TASK GOAL → Show every line in the records below that contains the word "rect".

EXTRACTED ENTRIES →

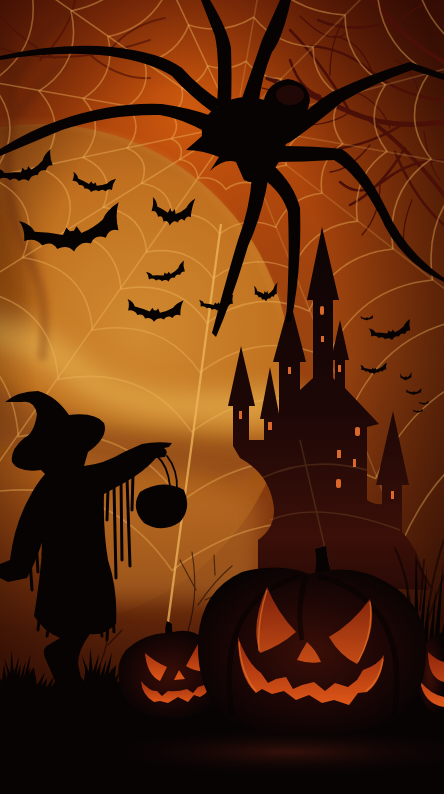
<!DOCTYPE html>
<html lang="en">
<head>
<meta charset="utf-8">
<title>Halloween Night</title>
<style>
:root{--ink:#080303;--shade:#150606;--branch:#4a0f07;--web:#f0b75c;--ember:#c8380f}
html,body{margin:0;background:var(--ink)}
body{width:444px;height:794px;overflow:hidden}
svg{display:block}
.ink{fill:var(--ink)}
.web{fill:none;stroke:var(--web);stroke-width:1.6}
.web use,.web path{vector-effect:non-scaling-stroke}
.branches{fill:none;stroke:var(--branch);stroke-linecap:round}
.strands{fill:none;stroke:var(--ink);stroke-linecap:round}
.window{fill:#d9682a}
.glow{fill:url(#ember)}
</style>
</head>
<body>
<svg width="444" height="794" viewBox="0 0 444 794" role="img" aria-label="Halloween night with a spider, bats, a castle, a child in a witch hat and glowing pumpkins">
<defs>
<linearGradient id="sky" x1="0" y1="0" x2="0" y2="1">
<stop offset="0" stop-color="#7a2308"/><stop offset=".2" stop-color="#a8430c"/><stop offset=".45" stop-color="#9a4410"/><stop offset=".68" stop-color="#7c330d"/><stop offset=".86" stop-color="#4a1a08"/>
</linearGradient>
<radialGradient id="warmth" cx="190" cy="110" r="230" gradientUnits="userSpaceOnUse">
<stop offset="0" stop-color="#d8600f" stop-opacity=".85"/><stop offset="1" stop-color="#a63c0a" stop-opacity="0"/>
</radialGradient>
<radialGradient id="moonlight" cx="140" cy="330" r="300" gradientUnits="userSpaceOnUse">
<stop offset="0" stop-color="#d08a30"/><stop offset=".5" stop-color="#c0701f"/><stop offset="1" stop-color="#8f4210"/>
</radialGradient>
<linearGradient id="moonfade" x1="0" y1="0" x2="0" y2="1">
<stop offset=".6" stop-color="#fff"/><stop offset="1" stop-color="#fff" stop-opacity="0"/>
</linearGradient>
<mask id="moonmask"><rect y="100" width="444" height="540" fill="url(#moonfade)"/></mask>
<radialGradient id="vignette" cx=".42" cy=".45" r=".68">
<stop offset=".5" stop-color="#1a0402" stop-opacity="0"/><stop offset="1" stop-color="#1a0402" stop-opacity=".72"/>
</radialGradient>
<linearGradient id="stone" x1="0" y1="0" x2="0" y2="1">
<stop offset="0" stop-color="#0d0404"/><stop offset=".5" stop-color="#1c0706"/><stop offset=".85" stop-color="#3a0f08"/><stop offset="1" stop-color="#2a0a06"/>
</linearGradient>
<linearGradient id="ember" x1="0" y1="0" x2="0" y2="1">
<stop offset="0" stop-color="#8e240b"/><stop offset="1" stop-color="#de5718"/>
</linearGradient>
<radialGradient id="rind" cx=".5" cy=".5" r=".55">
<stop offset="0" stop-color="#3b0e07"/><stop offset=".6" stop-color="#1b0605"/><stop offset="1" stop-color="#080303"/>
</radialGradient>
<radialGradient id="floor"><stop offset="0" stop-color="#35100a"/><stop offset="1" stop-color="#080303" stop-opacity="0"/></radialGradient>
<filter id="soft" x="-30%" y="-60%" width="160%" height="220%"><feGaussianBlur stdDeviation="11"/></filter>
<filter id="haze"><feGaussianBlur stdDeviation="3"/></filter>
<path id="webring" vector-effect="non-scaling-stroke" d="M-14 99Q-29 77-57 82Q-59 57-85 53Q-76 31-98 21Q-82 1-98-17Q-76-31-82-57Q-53-63-42-91Q-11-81 17-98Q37-73 71-71Q71-41 97-26Q82-4 98 17Q75 33 79 62Q49 65 37 93Q10 81-14 99Z"/>
<path id="bat" d="M-50-16Q-39-12-36-4Q-22-2-9 2L-5-5L-2-1H2L5-5L9 2Q22-2 31-9Q35-17 48-24Q43-12 45 3Q36 0 32 9Q22 4 17 13Q7 9 0 19Q-6 11-16 15Q-20 6-30 10Q-36 1-47 4Q-45-8-50-16Z"/>
<path id="tuft" d="M0 30L2 16L-3 5L6 17L8 0L11 17L19 4L15 18L21 10L20 20L28 8L25 20L35 3L31 19L40 12L38 30Z"/>
</defs>

<rect id="night-sky" width="444" height="794" fill="url(#sky)"/>
<rect width="444" height="400" fill="url(#warmth)"/>

<g id="moon" mask="url(#moonmask)">
<circle cx="40" cy="375" r="251" fill="url(#moonlight)"/>
<path d="M0 124Q60 118 130 141Q240 185 286 325" fill="none" stroke="#e29a45" stroke-width="2" opacity=".5" filter="url(#haze)"/>
</g>
<g id="clouds" filter="url(#soft)">
<path d="M-20 300Q50 325 90 362T230 390T320 425L230 425Q120 420 70 385T-20 345Z" fill="#e0a848" opacity=".8"/>
<path d="M-20 375Q60 425 150 430T300 450L240 480Q90 470-20 440Z" fill="#7c3a10" opacity=".55"/>
<path d="M80 500Q160 470 260 500L260 600H90Z" fill="#c47a28" opacity=".5"/>
<path d="M-10 180Q40 240 30 330L-20 320Z" fill="#7a300c" opacity=".5"/>
</g>
<path id="distant-tree" d="M0 30Q14 70 10 120Q0 200 30 260Q50 300 42 360M12 120Q40 80 66 62M10 90Q40 30 70 10" fill="none" stroke="#6d2a0b" stroke-width="9" opacity=".35" filter="url(#haze)"/>

<rect width="444" height="794" fill="url(#vignette)"/>

<g id="branches" class="branches">
<path stroke-width="5" d="M444 122Q390 130 350 112T268 78"/>
<path stroke-width="4" d="M444 62Q405 40 380 8L372 0M444 195Q410 150 370 120"/>
<path stroke-width="2.5" d="M350 112Q320 60 290 30M400 126Q360 150 318 150M405 148Q380 190 350 205M390 22Q350 34 318 20M444 100Q400 96 372 72T310 46M444 160Q410 160 385 180T340 182M320 96Q300 90 290 60M444 225Q415 200 395 152"/>
<path stroke-width="1.3" d="M330 75Q330 40 345 18M372 72Q360 40 334 36M420 98Q415 70 395 60M370 145Q350 170 330 172M380 185Q380 215 362 235M412 200Q400 230 405 250M424 132Q430 170 440 180M345 34Q330 46 300 16M300 88Q280 94 262 88M395 30Q405 12 425 4M350 112Q330 126 300 125M390 128Q380 100 350 90"/>
<path stroke-width="2" opacity=".6" d="M0 48Q60 70 150 40M40 60Q70 30 75 0M90 55Q120 80 150 78M0 15Q20 40 55 58M110 50Q130 25 165 18"/>
</g>

<g id="spider-web" class="web">
<g transform="translate(235 125)">
<path opacity=".75" stroke-width="2.3" d="M-14 99L-67 497"/>
<path opacity=".42" d="M0 0L-287 410M0 0L-424 265M0 0L-489 104M0 0L-492-87M0 0L-410-287M0 0L-211-453"/>
<path opacity=".22" d="M0 0L87-492M0 0L354-354M0 0L483-129M0 0L492 87M0 0L394 308M0 0L187 464"/>
<g opacity=".42">
<use href="#webring" transform="scale(.65)"/>
<use href="#webring" transform="scale(1.1)"/>
<use href="#webring" transform="scale(1.55)"/>
<use href="#webring" transform="scale(2)"/>
</g>
<g opacity=".4">
<use href="#webring" transform="scale(2.5)"/>
<use href="#webring" transform="scale(3.1)"/>
<use href="#webring" transform="scale(3.8)"/>
<use href="#webring" transform="scale(4.5)"/>
</g>
</g>
</g>

<g id="bats" class="ink">
<use href="#bat" transform="translate(26 170) rotate(-14) scale(.6)"/>
<use href="#bat" transform="translate(72 232) rotate(-6) scale(1.03)"/>
<use href="#bat" transform="translate(93 184) rotate(14) scale(.44)"/>
<use href="#bat" transform="translate(172 212) rotate(10) scale(.43 .72)"/>
<use href="#bat" transform="translate(167 274) rotate(-12) scale(.4)"/>
<use href="#bat" transform="translate(155 311) rotate(6) scale(.57)"/>
<use href="#bat" transform="translate(217 304) rotate(-4) scale(.35)"/>
<use href="#bat" transform="translate(266 293) scale(.24 .45)"/>
<use href="#bat" transform="translate(391 332) rotate(-8) scale(.43)"/>
<use href="#bat" transform="translate(374 369) scale(.27)"/>
<use href="#bat" transform="translate(367 318) scale(.13)"/>
<use href="#bat" transform="translate(406 377) scale(.12 .2)"/>
<use href="#bat" transform="translate(414 392) scale(.16)"/>
<use href="#bat" transform="translate(424 403) scale(.1)"/>
<use href="#bat" transform="translate(418 411) scale(.1)"/>
</g>

<g id="castle">
<path fill="url(#stone)" d="M258 585V540Q275 528 274 508Q270 474 240 458L233 446V406H228L241 346L255 406H249V440H264V419H260L270 367L280 419H279V362H273L290 300L306 362H300V390L313 378V300H307L322 227L339 300H333V378L335 380V360H331L340 320L349 360H345V388L379 424L367 427V500Q374 505 382 504V485H376L393 411L409 485H402V532Q420 550 428 590Z"/>
<g class="window">
<rect x="320" y="306" width="4" height="9" rx="2"/><rect x="321" y="336" width="3" height="6"/><rect x="338" y="365" width="3" height="7"/><rect x="288" y="367" width="3" height="7"/><rect x="239" y="411" width="3" height="8"/><rect x="268" y="422" width="4" height="8"/><rect x="355" y="427" width="5" height="9" rx="2"/><rect x="337" y="450" width="4" height="8"/><rect x="353" y="459" width="3" height="8"/><rect x="336" y="479" width="5" height="9" rx="2"/><rect x="391" y="491" width="3" height="8"/>
</g>
<path class="web" opacity=".14" d="M300 440L330 570M262 478Q310 455 367 470M270 520Q320 500 400 530"/>
</g>

<g id="shrubs" class="strands" stroke-width="1.2" opacity=".55">
<path d="M185 640Q200 600 192 552M198 605Q215 580 232 566M196 590L180 560M205 600Q225 590 245 590M215 575L214 555M100 665Q110 640 108 622M108 645L122 630"/>
<path d="M425 640Q430 580 444 540M432 590L416 560M410 600Q405 570 395 548M428 620L444 575M420 610L424 560" stroke-width="2"/>
</g>

<g id="ground">
<path class="ink" d="M0 690Q120 680 220 692H444V794H0Z"/>
<g class="ink">
<use href="#tuft" x="-4" y="664"/><use href="#tuft" x="26" y="668"/><use href="#tuft" x="78" y="664"/><use href="#tuft" x="100" y="668"/><use href="#tuft" x="196" y="670"/>
<use href="#tuft" transform="translate(6 650) scale(.7 1.4)"/><use href="#tuft" transform="translate(84 648) scale(.8 1.4)"/><use href="#tuft" transform="translate(408 548) scale(1 5)"/>
</g>
<ellipse cx="290" cy="752" rx="190" ry="24" fill="url(#floor)"/>
</g>

<g id="small-pumpkin">
<path class="ink" d="M166 640Q164 628 167 621L172 624Q171 632 176 640Z"/>
<path fill="url(#rind)" d="M170 633Q190 626 206 640Q226 660 220 692Q212 716 175 718Q132 718 123 694Q112 668 126 650Q146 632 170 633Z"/>
<path class="glow" d="M145 653Q155 662 167 667L160 681Q147 675 145 653ZM199 642Q204 655 205 671Q195 672 186 666ZM179 670L185 679L174 680Z"/>
<path class="glow" d="M141 681Q150 692 157 691L162 696L168 691Q178 692 187 689L193 693L198 687Q207 685 213 678Q210 693 200 697L194 695L188 702L178 697L168 703L160 701L154 702Q142 695 141 681Z"/>
</g>

<g id="edge-pumpkin">
<path fill="url(#rind)" d="M444 632Q415 640 416 678Q420 712 444 716Z"/>
<path class="glow" d="M428 652Q436 660 444 662V682Q428 678 428 652ZM420 681Q430 694 444 697V707Q424 704 420 681Z"/>
</g>

<g id="large-pumpkin">
<path class="ink" d="M314 580Q318 562 315 549L326 546Q328 565 334 580Z"/>
<path fill="url(#rind)" d="M310 574Q352 562 386 582Q428 604 426 655Q424 706 390 722Q350 738 306 735Q250 738 222 714Q196 688 198 638Q202 590 242 572Q280 562 310 574Z"/>
<path fill="none" stroke="#080303" stroke-width="5" opacity=".6" d="M300 576Q215 600 232 715M318 576Q412 600 394 716M306 576Q296 610 302 640"/>
<path class="glow" opacity=".85" d="M267 587Q277 612 296 632Q280 646 260 653Q250 625 267 587ZM370 599Q378 628 357 664Q340 656 329 637Q352 624 370 599ZM307 642Q316 650 321 662Q309 664 297 660Q302 650 307 642Z"/>
<path class="glow" d="M238 637Q247 663 261 673L268 683L276 679L286 677L293 689L302 685L314 682L325 691L335 683L348 687L357 680L363 670Q378 665 384 655Q382 681 367 692L358 693L349 705L334 700L322 703L309 695L296 700L284 691L272 694L262 689L256 693Q238 676 238 637Z"/>
<path fill="none" stroke="#e87a2a" stroke-width="1.5" opacity=".6" d="M259 651Q257 620 267 590M358 662Q374 632 370 602M256 691Q241 674 239 642M366 691Q380 680 383 659"/>
</g>

<g id="witch-child">
<path class="ink" d="M5 402Q18 391 38 391Q56 396 69 415Q95 412 104 423Q109 437 88 452L84 466Q104 464 124 452L142 444Q156 441 172 443L169 447L164 448Q169 451 165 457L156 458Q144 472 124 483L104 494Q103 530 108 560Q118 590 116 624Q104 636 90 634Q78 650 78 664L83 688H58L46 660Q40 648 50 644L60 638Q44 632 34 616Q40 580 43 540Q34 566 27 578L8 582L0 578V564L10 560Q14 526 28 500Q36 484 45 474L41 470Q18 473 12 462Q10 450 24 438Q34 434 37 414Q34 400 22 402Z"/>
<g class="strands" stroke-width="3">
<path d="M108 488L107 520M114 486L116 578M121 480L122 560M127 478L130 566M133 474L132 510M36 540L38 572M30 560L32 590M44 520L43 555M40 610L38 630M50 620L47 636M108 615L107 640M100 620L102 636M112 600L114 632"/>
</g>
<path class="strands" stroke-width="1.8" d="M157 456Q168 466 170 486M167 456Q178 470 177 490"/>
<path class="ink" d="M140 492Q162 478 184 490Q192 508 180 522Q162 534 144 523Q130 508 140 492Z"/>
</g>

<g id="spider" class="ink">
<path d="M218 106Q240 92 264 100Q268 82 288 79Q308 82 310 100Q308 112 302 122Q304 136 286 144Q282 162 268 176Q256 186 244 180L236 162Q224 158 210 171L219 157Q202 150 186 150L202 136Q200 118 218 106Z"/>
<path d="M206 132Q180 118 160 115Q110 114 62 130L0 156V149Q30 130 60 120Q112 102 162 104Q190 108 212 116Z"/>
<path d="M212 112Q190 96 172 76Q150 62 110 56Q60 50 0 60V56Q60 42 112 47Q160 52 182 68Q200 88 222 102Z"/>
<path d="M217 106Q220 60 215 36L201 0H210Q228 30 231 48Q232 80 231 106Z"/>
<path d="M240 104Q252 70 262 40L280 0H291Q282 40 272 52Q262 76 258 106Z"/>
<path d="M288 128Q312 104 332 92Q370 74 410 62L444 74V80L412 70Q372 84 342 102Q318 122 296 138Z"/>
<path d="M280 146Q316 146 342 149Q364 164 386 208Q404 250 444 278V282Q400 262 380 216Q358 174 334 160Q304 162 274 162Z"/>
<path d="M272 164Q294 184 300 208Q302 270 291 322H286Q290 260 288 212Q282 192 262 178Z"/>
<path d="M252 176L268 180Q262 215 248 246Q232 300 216 337L212 333Q226 280 238 240Q250 208 252 176Z"/>
<ellipse cx="290" cy="95" rx="14" ry="10" fill="#2a0c07" opacity=".7"/>
</g>
</svg>
</body>
</html>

ANSWER AREA →
<mask id="moonmask"><rect y="100" width="444" height="540" fill="url(#moonfade)"/></mask>
<rect id="night-sky" width="444" height="794" fill="url(#sky)"/>
<rect width="444" height="400" fill="url(#warmth)"/>
<rect width="444" height="794" fill="url(#vignette)"/>
<rect x="320" y="306" width="4" height="9" rx="2"/><rect x="321" y="336" width="3" height="6"/><rect x="338" y="365" width="3" height="7"/><rect x="288" y="367" width="3" height="7"/><rect x="239" y="411" width="3" height="8"/><rect x="268" y="422" width="4" height="8"/><rect x="355" y="427" width="5" height="9" rx="2"/><rect x="337" y="450" width="4" height="8"/><rect x="353" y="459" width="3" height="8"/><rect x="336" y="479" width="5" height="9" rx="2"/><rect x="391" y="491" width="3" height="8"/>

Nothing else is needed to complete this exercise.